Important: Menopause injections are not contraceptive. Although it is unlikely that you would conceive on them, we have seen this occur, and the effect of these injections on a developing baby are not known. Therefore you should use condoms if you require contraception and are using this treatment. 

If your surgery has been postponed

We can only imagine how disappointing it must be to have had your surgery postponed due to the pandemic, especially if you had been waiting a long time for it. Whilst there is nothing we can do to alter that situation, we would like to offer you some reassurances and suggest alternative strategies to get you through the coming weeks to months as best as possible:

  • There is no evidence that endometriosis is a progressive disease. Therefore not operating on less surgically complex stage I (mild) disease does not mean that by the time you do get your surgery you will have, for example, more complex stage III (severe) disease.

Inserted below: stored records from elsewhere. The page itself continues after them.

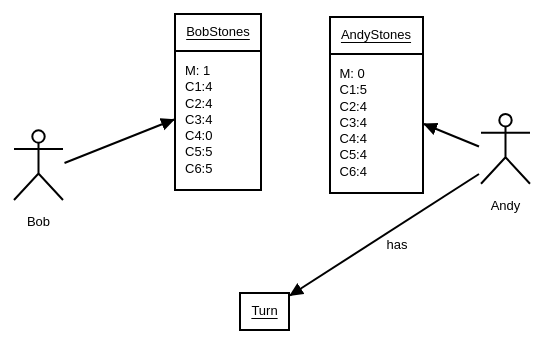
<!DOCTYPE html>
<html lang="en">
<head>
<meta charset="utf-8">
<title>Stones object diagram</title>
<style>
  :root { --ink: #000; --paper: #fff; }
  * { box-sizing: border-box; margin: 0; padding: 0; }
  body { width: 544px; height: 344px; overflow: hidden; background: var(--paper); }
  .diagram {
    position: relative; width: 544px; height: 344px; overflow: hidden;
    color: var(--ink); font: 13px/16.3px "Liberation Sans", Arial, sans-serif;
  }
  .connectors { position: absolute; left: 0; top: 0; }
  .object { position: absolute; border: 2px solid var(--ink); background: var(--paper); }
  .object h2 {
    display: flex; align-items: center; justify-content: center;
    height: 35px; font: inherit;
  }
  .object h2 span { text-decoration: underline 1px; text-underline-offset: 3px; text-decoration-skip-ink: none; }
  .object ul { list-style: none; border-top: 2px solid var(--ink); padding: 11px 9px 0; }
  .bob-stones { left: 174px; top: 13px; width: 88px; height: 178px; }
  .andy-stones { left: 328.5px; top: 16px; width: 95px; height: 178px; }
  .turn { left: 239px; top: 292px; width: 51px; height: 39px; }
  .label { position: absolute; transform: translate(-50%, -50%); white-space: nowrap; }
  .bob { left: 38.5px; top: 222px; }
  .andy { left: 505.5px; top: 206px; }
  .has { left: 397px; top: 245px; }
</style>
</head>
<body>
<main class="diagram">
  <section class="object bob-stones">
    <h2><span>BobStones</span></h2>
    <ul><li>M: 1</li><li>C1:4</li><li>C2:4</li><li>C3:4</li><li>C4:0</li><li>C5:5</li><li>C6:5</li></ul>
  </section>
  <section class="object andy-stones">
    <h2><span>AndyStones</span></h2>
    <ul><li>M: 0</li><li>C1:5</li><li>C2:4</li><li>C3:4</li><li>C4:4</li><li>C5:4</li><li>C6:4</li></ul>
  </section>
  <section class="object turn">
    <h2><span>Turn</span></h2>
  </section>

  <svg class="connectors" width="544" height="344" viewBox="0 0 544 344" fill="none" stroke="var(--ink)" stroke-width="2" aria-hidden="true">
    <defs>
      <marker id="arrowhead" markerUnits="userSpaceOnUse" markerWidth="14" markerHeight="14" refX="13" refY="7" orient="auto">
        <polygon points="0,0.5 14,7 0,13.5" fill="var(--ink)" stroke="none"/>
      </marker>
      <g id="actor">
        <circle cx="0" cy="6.5" r="6.2"/>
        <path d="M0 13V43M-24.5 19H24.5M-24.5 70L0 43.5L24.5 70"/>
      </g>
    </defs>
    <use href="#actor" x="38.5" y="130"/>
    <use href="#actor" x="505.5" y="113.7"/>
    <line x1="64.5" y1="163" x2="174" y2="119.5" marker-end="url(#arrowhead)"/>
    <line x1="479" y1="146.5" x2="424" y2="124" marker-end="url(#arrowhead)"/>
    <line x1="479" y1="174" x2="290" y2="295.5" marker-end="url(#arrowhead)"/>
  </svg>

  <p class="label bob">Bob</p>
  <p class="label andy">Andy</p>
  <p class="label has">has</p>
</main>
</body>
</html>
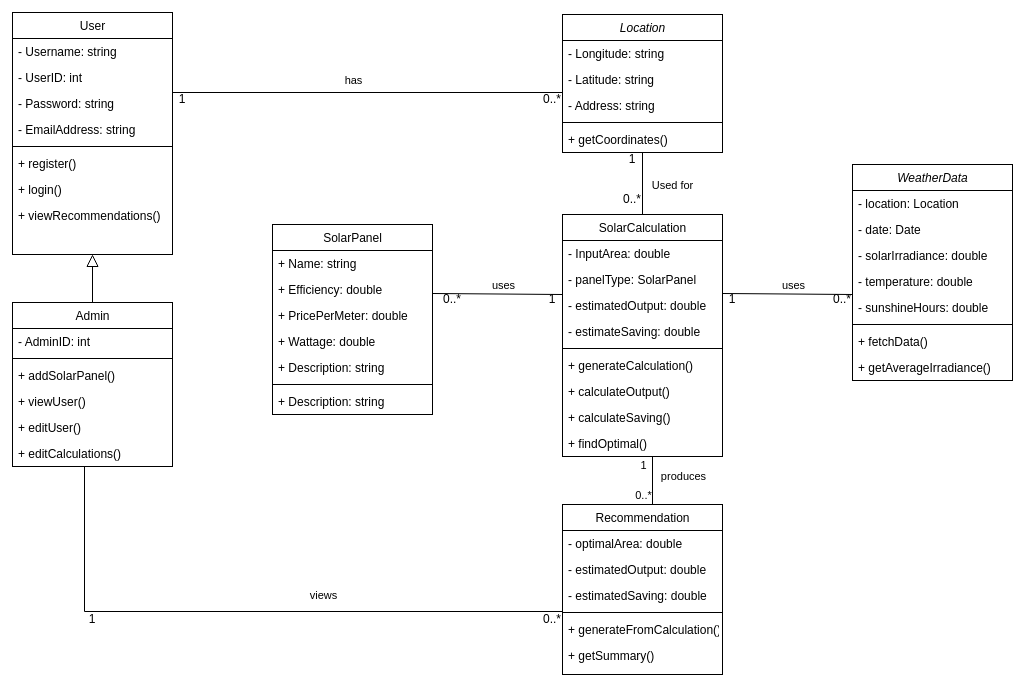
<!DOCTYPE html>
<html lang="en">
<head>
<meta charset="utf-8">
<title>Solar calculation class diagram</title>
<style>
:root { --ink: #000; --paper: #fff; --row: 26px; }
* { box-sizing: border-box; margin: 0; padding: 0; }
body { width: 1025px; height: 687px; overflow: hidden; background: var(--paper); }
.diagram {
  position: relative; width: 1025px; height: 687px; overflow: hidden;
  font: 12px/26px "Liberation Sans", Arial, sans-serif; color: var(--ink);
}
.connectors { position: absolute; left: 0; top: 0; fill: none; stroke: var(--ink); stroke-width: 1; }
.connectors .arrowhead { fill: var(--paper); }
.class {
  position: absolute; left: var(--x); top: var(--y); width: 161px; height: var(--h);
  display: flex; flex-direction: column; overflow: hidden;
  border: 1px solid var(--ink); background: var(--paper);
}
.class h2 {
  flex: none; height: var(--row); border-bottom: 1px solid var(--ink);
  font-size: 12px; font-weight: normal; text-align: center;
}
.abstract h2 { font-style: italic; }
.class ul { list-style: none; flex: none; }
.class li { height: var(--row); padding-left: 5px; margin-right: 3px; overflow: hidden; white-space: nowrap; }
.attributes { padding-bottom: 3px; border-bottom: 1px solid var(--ink); }
.methods { padding-top: 4px; }
.label, .count {
  position: absolute; left: var(--x); top: var(--y); transform: translate(-50%, -50%);
  line-height: 14px; white-space: nowrap;
}
.label, .small { font-size: 11px; }
</style>
</head>
<body>
<main class="diagram">
  <svg class="connectors" width="1025" height="687" viewBox="0 0 1025 687" aria-hidden="true">
    <path d="M173 92.5H562"/>
    <path d="M642.5 153V214"/>
    <path d="M433 293.5L562 294.5"/>
    <path d="M723 293.5L852 294.5"/>
    <path d="M652.5 457V504"/>
    <path d="M84.5 467V611.5H562"/>
    <path d="M92.5 267V302"/>
    <polygon class="arrowhead" points="92.5,255.5 87,266.5 98,266.5"/>
  </svg>

  <section class="class" style="--x:12px;--y:12px;--h:243px">
    <h2>User</h2>
    <ul class="attributes">
      <li>- Username: string</li>
      <li>- UserID: int</li>
      <li>- Password: string</li>
      <li>- EmailAddress: string</li>
    </ul>
    <ul class="methods">
      <li>+ register()</li>
      <li>+ login()</li>
      <li>+ viewRecommendations()</li>
    </ul>
  </section>

  <section class="class" style="--x:12px;--y:302px;--h:165px">
    <h2>Admin</h2>
    <ul class="attributes">
      <li>- AdminID: int</li>
    </ul>
    <ul class="methods">
      <li>+ addSolarPanel()</li>
      <li>+ viewUser()</li>
      <li>+ editUser()</li>
      <li>+ editCalculations()</li>
    </ul>
  </section>

  <section class="class" style="--x:272px;--y:224px;--h:191px">
    <h2>SolarPanel</h2>
    <ul class="attributes">
      <li>+ Name: string</li>
      <li>+ Efficiency: double</li>
      <li>+ PricePerMeter: double</li>
      <li>+ Wattage: double</li>
      <li>+ Description: string</li>
    </ul>
    <ul class="methods">
      <li>+ Description: string</li>
    </ul>
  </section>

  <section class="class abstract" style="--x:562px;--y:14px;--h:139px">
    <h2>Location</h2>
    <ul class="attributes">
      <li>- Longitude: string</li>
      <li>- Latitude: string</li>
      <li>- Address: string</li>
    </ul>
    <ul class="methods">
      <li>+ getCoordinates()</li>
    </ul>
  </section>

  <section class="class" style="--x:562px;--y:214px;--h:243px">
    <h2>SolarCalculation</h2>
    <ul class="attributes">
      <li>- InputArea: double</li>
      <li>- panelType: SolarPanel</li>
      <li>- estimatedOutput: double</li>
      <li>- estimateSaving: double</li>
    </ul>
    <ul class="methods">
      <li>+ generateCalculation()</li>
      <li>+ calculateOutput()</li>
      <li>+ calculateSaving()</li>
      <li>+ findOptimal()</li>
    </ul>
  </section>

  <section class="class" style="--x:562px;--y:504px;--h:171px">
    <h2>Recommendation</h2>
    <ul class="attributes">
      <li>- optimalArea: double</li>
      <li>- estimatedOutput: double</li>
      <li>- estimatedSaving: double</li>
    </ul>
    <ul class="methods">
      <li>+ generateFromCalculation()</li>
      <li>+ getSummary()</li>
    </ul>
  </section>

  <section class="class abstract" style="--x:852px;--y:164px;--h:217px">
    <h2>WeatherData</h2>
    <ul class="attributes">
      <li>- location: Location</li>
      <li>- date: Date</li>
      <li>- solarIrradiance: double</li>
      <li>- temperature: double</li>
      <li>- sunshineHours: double</li>
    </ul>
    <ul class="methods">
      <li>+ fetchData()</li>
      <li>+ getAverageIrradiance()</li>
    </ul>
  </section>

  <span class="label" style="--x:353.5px;--y:80px">has</span>
  <span class="count" style="--x:182px;--y:99px">1</span>
  <span class="count" style="--x:552px;--y:99px">0..*</span>

  <span class="label" style="--x:672.5px;--y:185px">Used for</span>
  <span class="count" style="--x:632px;--y:159px">1</span>
  <span class="count" style="--x:632px;--y:199px">0..*</span>

  <span class="label" style="--x:503.5px;--y:285px">uses</span>
  <span class="count" style="--x:452px;--y:299px">0..*</span>
  <span class="count" style="--x:552px;--y:299px">1</span>

  <span class="label" style="--x:793.5px;--y:285px">uses</span>
  <span class="count" style="--x:732px;--y:299px">1</span>
  <span class="count" style="--x:842px;--y:299px">0..*</span>

  <span class="label" style="--x:683.5px;--y:476px">produces</span>
  <span class="count small" style="--x:643.5px;--y:465px">1</span>
  <span class="count small" style="--x:643.5px;--y:495px">0..*</span>

  <span class="label" style="--x:323.5px;--y:595px">views</span>
  <span class="count" style="--x:92px;--y:619px">1</span>
  <span class="count" style="--x:552px;--y:619px">0..*</span>
</main>
</body>
</html>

  • Current recommendations are that endometriosis can be managed with either medical treatment (with hormones) or surgical treatment as a first line. There is no good evidence that one is better than the other. Therefore if this was to be your first operation and you have not tried hormonal treatments before, we would strongly suggest that you read the section above on medical treatment and then discuss with your GP about starting one of the treatments that are currently available. Even if you have tried hormones before it would still be worth reading this information, as there may be different options to consider or different ways of taking a treatment that may work better for you.

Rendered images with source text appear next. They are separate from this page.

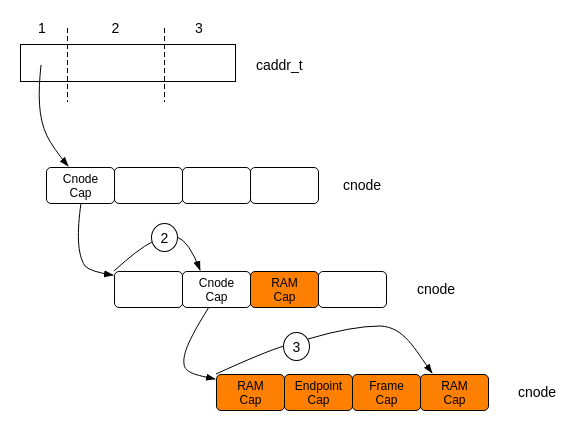
<!DOCTYPE html>
<html lang="en">
<head>
<meta charset="utf-8">
<title>Capability address lookup</title>
<style>
:root { --ink: #000; --paper: #fff; --ram: #ff8000; }
* { box-sizing: border-box; }
html, body { margin: 0; overflow: hidden; background: var(--paper); }
.diagram {
  position: relative; width: 582px; height: 431px; overflow: hidden;
  background: var(--paper); color: var(--ink);
  font: 14px/16px "Liberation Sans", Arial, sans-serif;
}
.address { position: absolute; left: 20px; top: 44px; width: 216px; height: 38px; border: 1px solid var(--ink); }
.fields { position: absolute; left: 20px; top: 20px; width: 214px; display: grid; grid-template-columns: 47px 97px 70px; text-align: center; }
.fields span:first-child { padding-right: 3px; }
.cnode { position: absolute; display: flex; width: 273px; height: 37px; }
.slot {
  flex: 0 0 69px; margin-right: -1px; height: 37px;
  display: flex; align-items: center; justify-content: center;
  border: 1px solid var(--ink); border-radius: 5px; background: var(--paper);
  font-size: 12px; line-height: 14px; text-align: center;
}
.filled { background: var(--ram); }
.level-1 { left: 46px; top: 167px; }
.level-2 { left: 114px; top: 271px; }
.level-3 { left: 216px; top: 374px; }
.label { position: absolute; white-space: nowrap; }
.label-address { left: 256px; top: 57px; }
.label-1 { left: 343px; top: 177px; }
.label-2 { left: 417px; top: 281px; }
.label-3 { left: 518px; top: 384px; }
.links { position: absolute; left: 0; top: 0; fill: none; stroke: var(--ink); }
.arrowhead { fill: var(--ink); stroke: none; }
.step {
  position: absolute; width: 27px; height: 29px; border: 1px solid var(--ink); border-radius: 50%;
  background: var(--paper); display: flex; align-items: center; justify-content: center;
}
.step-2 { left: 151px; top: 223px; }
.step-3 { left: 283px; top: 332px; }
</style>
</head>
<body>
<main class="diagram">
  <div class="fields"><span>1</span><span>2</span><span>3</span></div>
  <div class="address"></div>
  <span class="label label-address">caddr_t</span>

  <div class="cnode level-1">
    <div class="slot">Cnode<br>Cap</div><div class="slot"></div><div class="slot"></div><div class="slot"></div>
  </div>
  <span class="label label-1">cnode</span>

  <div class="cnode level-2">
    <div class="slot"></div><div class="slot">Cnode<br>Cap</div><div class="slot filled">RAM<br>Cap</div><div class="slot"></div>
  </div>
  <span class="label label-2">cnode</span>

  <div class="cnode level-3">
    <div class="slot filled">RAM<br>Cap</div><div class="slot filled">Endpoint<br>Cap</div><div class="slot filled">Frame<br>Cap</div><div class="slot filled">RAM<br>Cap</div>
  </div>
  <span class="label label-3">cnode</span>

  <svg class="links" width="582" height="431" viewBox="0 0 582 431" aria-hidden="true">
    <defs>
      <marker id="arrow" markerUnits="userSpaceOnUse" markerWidth="10" markerHeight="8" refX="9" refY="4" orient="auto">
        <path class="arrowhead" d="M0 0.5L10 4L0 7.5Z"/>
      </marker>
    </defs>
    <g stroke-dasharray="5 3">
      <line x1="67.5" y1="28" x2="67.5" y2="102"/>
      <line x1="164.5" y1="28" x2="164.5" y2="102"/>
    </g>
    <g marker-end="url(#arrow)">
      <path d="M41 65C38 94 38 117 47 136Q53 148 68 166"/>
      <path d="M81 203C77 232 77 254 85 266Q91 272 113 275"/>
      <path d="M114 271Q138 249 152 242M177 237Q189 241 200 270"/>
      <path d="M209 307C196 328 182 351 184 364C185 373 196 375 215 379"/>
      <path d="M216 374Q264 352 284 346M308 339Q352 326 380 326C404 327 414 348 432 373"/>
    </g>
  </svg>
  <div class="step step-2">2</div>
  <div class="step step-3">3</div>
</main>
</body>
</html>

  • Some clinicians believe that retrograde menstruation (bleeding from the womb into your pelvis through your fallopian tubes at the same time as your period) may continue to gradually increase the amount of endometriosis present and therefore recommend therapies that stop your periods in combination with surgery. Even if this is not the case, the experience of painful periods is unpleasant and may exacerbate other pains. Therefore, unless you have a reason why you don’t want to take hormones, we would recommend considering a hormonal treatment that stops your periods whilst waiting for repeat surgery. Possible options available to start despite the current situation are suggested in the section above on medical treatments.
  • Surgery for endometriosis often does not remove all the pain. There are a number of explanations for this observation, but one possible reason is that there are other factors that contribute to the pain too. In our experience factors that contribute to chronic pelvic pain in women without endometriosis, commonly also occur in women with endometriosis too. We describe some of these factors in the section on endometriosis-associated pain, along with some strategies you can put in place yourself to start to help with these. Whilst they may not take away the pain altogether, they may help clarify how much of your pain is driven by endometriosis and mean that when you do finally get your surgery it has the best chance of being effective.

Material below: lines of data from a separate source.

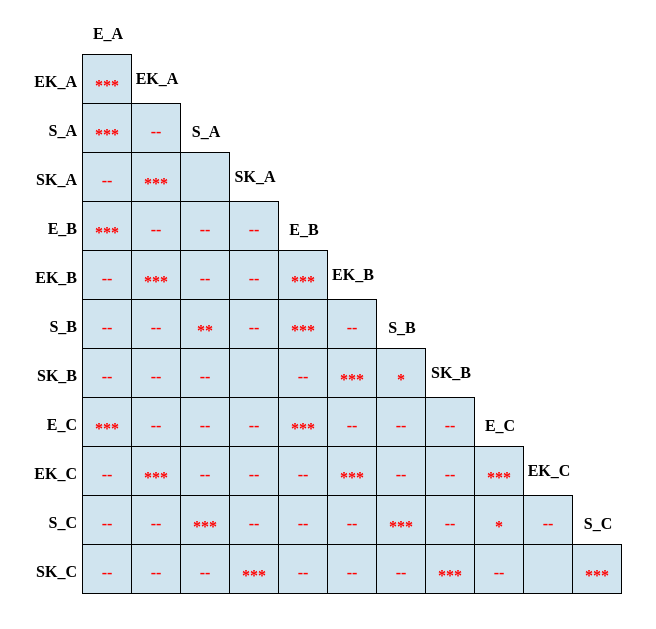
<!DOCTYPE html>
<html lang="en">
<head>
<meta charset="utf-8">
<title>Pairwise significance matrix</title>
<style>
:root { --paper: #fff; --ink: #000; --cell: #d0e4ef; --mark: #f00; --step: 49px; }
* { box-sizing: border-box; }
body { margin: 0; background: var(--paper); }
.matrix {
  width: 656px; height: 629px; padding-top: 14px; overflow: hidden;
  background: var(--paper); color: var(--ink);
  font: bold 16px/20px "Liberation Serif", "Times New Roman", serif;
}
.row { display: flex; height: var(--step); }
.head { height: 40px; padding: 10px 0 0 82px; }
.name { width: 82px; padding: 18px 5px 0 0; text-align: right; }
.cell {
  width: 50px; height: 50px; margin-right: -1px; padding-top: 18px;
  border: 1px solid var(--ink); background: var(--cell);
  color: var(--mark); text-align: center;
}
.star { padding-top: 21px; }
.column { width: 52px; padding-top: 15px; text-align: center; white-space: nowrap; }
.low { padding-top: 19px; }
.head .column { padding-top: 0; }
</style>
</head>
<body>
<main class="matrix">
  <div class="row head"><div class="column">E_A</div></div>
  <div class="row">
    <div class="name">EK_A</div>
    <div class="cell star">***</div>
    <div class="column">EK_A</div>
  </div>
  <div class="row">
    <div class="name">S_A</div>
    <div class="cell star">***</div>
    <div class="cell">--</div>
    <div class="column low">S_A</div>
  </div>
  <div class="row">
    <div class="name">SK_A</div>
    <div class="cell">--</div>
    <div class="cell star">***</div>
    <div class="cell"></div>
    <div class="column">SK_A</div>
  </div>
  <div class="row">
    <div class="name">E_B</div>
    <div class="cell star">***</div>
    <div class="cell">--</div>
    <div class="cell">--</div>
    <div class="cell">--</div>
    <div class="column low">E_B</div>
  </div>
  <div class="row">
    <div class="name">EK_B</div>
    <div class="cell">--</div>
    <div class="cell star">***</div>
    <div class="cell">--</div>
    <div class="cell">--</div>
    <div class="cell star">***</div>
    <div class="column">EK_B</div>
  </div>
  <div class="row">
    <div class="name">S_B</div>
    <div class="cell">--</div>
    <div class="cell">--</div>
    <div class="cell star">**</div>
    <div class="cell">--</div>
    <div class="cell star">***</div>
    <div class="cell">--</div>
    <div class="column low">S_B</div>
  </div>
  <div class="row">
    <div class="name">SK_B</div>
    <div class="cell">--</div>
    <div class="cell">--</div>
    <div class="cell">--</div>
    <div class="cell"></div>
    <div class="cell">--</div>
    <div class="cell star">***</div>
    <div class="cell star">*</div>
    <div class="column">SK_B</div>
  </div>
  <div class="row">
    <div class="name">E_C</div>
    <div class="cell star">***</div>
    <div class="cell">--</div>
    <div class="cell">--</div>
    <div class="cell">--</div>
    <div class="cell star">***</div>
    <div class="cell">--</div>
    <div class="cell">--</div>
    <div class="cell">--</div>
    <div class="column low">E_C</div>
  </div>
  <div class="row">
    <div class="name">EK_C</div>
    <div class="cell">--</div>
    <div class="cell star">***</div>
    <div class="cell">--</div>
    <div class="cell">--</div>
    <div class="cell">--</div>
    <div class="cell star">***</div>
    <div class="cell">--</div>
    <div class="cell">--</div>
    <div class="cell star">***</div>
    <div class="column">EK_C</div>
  </div>
  <div class="row">
    <div class="name">S_C</div>
    <div class="cell">--</div>
    <div class="cell">--</div>
    <div class="cell star">***</div>
    <div class="cell">--</div>
    <div class="cell">--</div>
    <div class="cell">--</div>
    <div class="cell star">***</div>
    <div class="cell">--</div>
    <div class="cell star">*</div>
    <div class="cell">--</div>
    <div class="column low">S_C</div>
  </div>
  <div class="row">
    <div class="name">SK_C</div>
    <div class="cell">--</div>
    <div class="cell">--</div>
    <div class="cell">--</div>
    <div class="cell star">***</div>
    <div class="cell">--</div>
    <div class="cell">--</div>
    <div class="cell">--</div>
    <div class="cell star">***</div>
    <div class="cell">--</div>
    <div class="cell"></div>
    <div class="cell star">***</div>
  </div>
</main>
</body>
</html>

  • If surgery is being done to improve fertility or before fertility treatments, there is some evidence that this is best done immediately before trying to conceive/IVF treatment. Therefore given the current recommendations on planning for pregnancy during this pandemic, it would probably have been advisable to delay surgery until this is over anyway.